"We need these things now and they have taken too long," wrote one WebTV user in an email to CNET News.com. "They keep saying 1999, but I need it now. I and hundreds of other people asked for it last year, and we are still asking for it."
For its part, WebTV has asserted that the limited memory capacity of its set-top box presented technical challenges in implementing any additional features. Adding more memory would raise the cost of the box, WebTV argued.
Last week, the newest versions of these set-top boxes were announced, coinciding with news of Perlman's departure from the company. The upshot: Even the new, higher-end WebTV Plus set-top box, which offers greatly expanded memory capacity, does not yet support any of the newer versions of Real Audio.
A WebTV spokesman dismissed assertions that development has been delayed. "WebTV's development efforts for Windows Media Player, RealAudio, and Java continue as planned," the spokesman said, declining to comment further.
The WebTV service is made of three core components: hardware, Internet service, and client software, a spokesman said.

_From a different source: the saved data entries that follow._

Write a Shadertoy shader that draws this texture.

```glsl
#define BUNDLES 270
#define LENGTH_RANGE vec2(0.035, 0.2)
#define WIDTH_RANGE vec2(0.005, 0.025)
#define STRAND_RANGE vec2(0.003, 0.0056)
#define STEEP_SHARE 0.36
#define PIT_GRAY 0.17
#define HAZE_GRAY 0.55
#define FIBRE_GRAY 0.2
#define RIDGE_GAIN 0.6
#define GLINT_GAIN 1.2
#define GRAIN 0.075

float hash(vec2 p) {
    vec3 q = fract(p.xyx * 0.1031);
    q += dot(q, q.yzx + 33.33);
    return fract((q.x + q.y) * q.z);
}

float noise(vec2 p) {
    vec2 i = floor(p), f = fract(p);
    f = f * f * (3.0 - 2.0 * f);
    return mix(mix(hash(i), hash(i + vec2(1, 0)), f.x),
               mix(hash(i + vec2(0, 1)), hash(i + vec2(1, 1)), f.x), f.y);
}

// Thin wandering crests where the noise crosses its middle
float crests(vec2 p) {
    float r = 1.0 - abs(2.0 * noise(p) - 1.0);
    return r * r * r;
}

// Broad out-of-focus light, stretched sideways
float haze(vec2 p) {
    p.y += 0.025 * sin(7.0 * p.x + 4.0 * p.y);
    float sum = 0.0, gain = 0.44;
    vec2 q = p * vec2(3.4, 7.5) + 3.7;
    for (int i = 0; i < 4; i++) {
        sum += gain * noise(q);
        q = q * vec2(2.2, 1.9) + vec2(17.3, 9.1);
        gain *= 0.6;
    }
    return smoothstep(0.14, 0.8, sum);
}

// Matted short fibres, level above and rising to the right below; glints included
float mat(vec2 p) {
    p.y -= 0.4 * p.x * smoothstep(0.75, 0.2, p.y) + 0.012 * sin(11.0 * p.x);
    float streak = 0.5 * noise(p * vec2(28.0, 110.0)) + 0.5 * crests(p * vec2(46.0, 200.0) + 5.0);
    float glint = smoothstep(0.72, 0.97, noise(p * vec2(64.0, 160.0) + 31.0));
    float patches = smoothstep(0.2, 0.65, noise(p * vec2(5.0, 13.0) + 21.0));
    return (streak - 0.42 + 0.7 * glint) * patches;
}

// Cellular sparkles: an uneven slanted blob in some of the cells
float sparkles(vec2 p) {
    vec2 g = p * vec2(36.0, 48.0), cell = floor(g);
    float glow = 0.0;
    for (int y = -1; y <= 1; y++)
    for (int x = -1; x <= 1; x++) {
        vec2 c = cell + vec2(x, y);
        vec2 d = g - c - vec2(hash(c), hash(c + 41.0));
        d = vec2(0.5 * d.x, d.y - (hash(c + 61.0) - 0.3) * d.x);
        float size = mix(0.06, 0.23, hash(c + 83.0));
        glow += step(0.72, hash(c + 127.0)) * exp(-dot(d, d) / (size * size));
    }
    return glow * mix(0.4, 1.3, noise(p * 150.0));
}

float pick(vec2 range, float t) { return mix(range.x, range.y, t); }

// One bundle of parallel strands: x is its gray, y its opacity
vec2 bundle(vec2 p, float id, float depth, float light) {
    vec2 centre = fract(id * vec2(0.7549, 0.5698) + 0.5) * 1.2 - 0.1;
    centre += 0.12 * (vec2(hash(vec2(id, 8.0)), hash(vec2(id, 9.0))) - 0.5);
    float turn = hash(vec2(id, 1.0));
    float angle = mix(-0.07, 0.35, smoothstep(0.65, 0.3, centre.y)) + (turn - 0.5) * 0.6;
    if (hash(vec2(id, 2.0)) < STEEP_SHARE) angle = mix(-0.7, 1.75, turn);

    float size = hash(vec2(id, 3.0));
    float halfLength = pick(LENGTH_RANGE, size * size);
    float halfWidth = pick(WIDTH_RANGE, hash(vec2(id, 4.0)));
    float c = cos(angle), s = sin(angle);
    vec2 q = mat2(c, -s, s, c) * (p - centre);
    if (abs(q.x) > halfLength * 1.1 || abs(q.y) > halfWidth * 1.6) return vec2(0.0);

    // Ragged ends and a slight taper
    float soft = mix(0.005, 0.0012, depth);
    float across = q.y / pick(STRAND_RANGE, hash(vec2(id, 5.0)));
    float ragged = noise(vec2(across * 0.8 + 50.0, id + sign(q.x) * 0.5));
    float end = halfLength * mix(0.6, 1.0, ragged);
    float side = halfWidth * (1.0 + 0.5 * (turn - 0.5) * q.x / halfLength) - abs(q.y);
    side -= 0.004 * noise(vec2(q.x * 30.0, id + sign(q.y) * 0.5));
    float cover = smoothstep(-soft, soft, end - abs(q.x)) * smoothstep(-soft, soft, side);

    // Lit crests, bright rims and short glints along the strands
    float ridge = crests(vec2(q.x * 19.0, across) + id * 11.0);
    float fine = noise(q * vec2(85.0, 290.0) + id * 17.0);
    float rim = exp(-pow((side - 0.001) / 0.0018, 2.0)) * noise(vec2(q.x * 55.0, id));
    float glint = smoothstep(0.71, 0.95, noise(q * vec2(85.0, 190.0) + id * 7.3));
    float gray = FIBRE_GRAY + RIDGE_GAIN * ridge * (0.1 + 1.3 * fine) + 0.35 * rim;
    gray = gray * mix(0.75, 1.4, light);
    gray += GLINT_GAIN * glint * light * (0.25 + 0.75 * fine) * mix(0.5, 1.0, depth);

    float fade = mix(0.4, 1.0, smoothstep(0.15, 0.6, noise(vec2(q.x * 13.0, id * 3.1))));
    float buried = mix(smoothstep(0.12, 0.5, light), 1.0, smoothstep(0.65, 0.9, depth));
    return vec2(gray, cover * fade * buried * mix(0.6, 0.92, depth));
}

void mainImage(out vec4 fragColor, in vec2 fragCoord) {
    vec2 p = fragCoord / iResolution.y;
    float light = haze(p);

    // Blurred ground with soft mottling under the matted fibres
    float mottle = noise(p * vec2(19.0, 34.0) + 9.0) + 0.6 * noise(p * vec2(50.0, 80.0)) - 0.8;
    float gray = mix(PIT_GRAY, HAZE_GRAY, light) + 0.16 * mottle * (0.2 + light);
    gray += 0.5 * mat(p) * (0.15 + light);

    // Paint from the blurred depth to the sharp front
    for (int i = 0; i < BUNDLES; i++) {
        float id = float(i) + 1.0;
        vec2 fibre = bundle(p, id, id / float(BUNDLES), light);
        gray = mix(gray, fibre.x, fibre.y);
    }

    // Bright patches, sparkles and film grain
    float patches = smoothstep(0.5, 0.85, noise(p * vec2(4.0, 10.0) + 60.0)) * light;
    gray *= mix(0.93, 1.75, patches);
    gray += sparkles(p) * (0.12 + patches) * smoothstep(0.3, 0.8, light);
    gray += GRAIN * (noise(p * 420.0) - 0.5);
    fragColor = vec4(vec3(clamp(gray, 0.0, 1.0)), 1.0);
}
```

While the hardware and service were updated last week, software development is a much longer and involved process, he said.
"There is a limitation based on the hardware units. It's definitely a challenge," said Sharon Frinks, group product marketing manager at WebTV, last week. The newest WebTV Plus box can be upgraded through a software download, she said. Unlike a full-fledged computer, WebTV hardware cannot be upgraded by the user. The box can only be updated through periodic service updates from WebTV. "One of the reasons for the memory configuration is to allow us to provide upgrades to current subscribers."
Change in strategy?
Technical issues clearly rank high among the reasons the technologies have not yet been adopted, but many observers believe that political issues have been a factor as well. Microsoft's role in determining the direction of WebTV has been on the rise, sources say, and has resulted in widespread shifts in strategy, possibly including Perlman's recent departure from the company.
"There's a greater Microsoft element to the company strategy now," said Sean Kaldor, an analyst with International Data Corporation. "It was out of Perlman's control."
In fact, sources within WebTV confirm that Microsoft's relationships with both Sun and Real Networks is one of the causes of the delays. "Ever since WebTV was purchased by Microsoft, Real Audio has been hesitant to do anything with us," a WebTV source said. "Negotiations are difficult, because there's not a lot of trust." Real Networks executives could not immediately be reached for comment.
Some speculate that WebTV's original mandate of providing simple Internet access has become overshadowed by its role in Microsoft's larger strategy for dominance in the cable and digital television space. "The old WebTV focus of easy Internet access is gone. The funeral was two weeks ago," said one industry source familiar with WebTV's plans, referring to the recently announced WebTV set-top boxes.
"With WebTV, Microsoft will be able to get into the rest of homes in the world," he said. "I don't expect to see Real support anytime soon."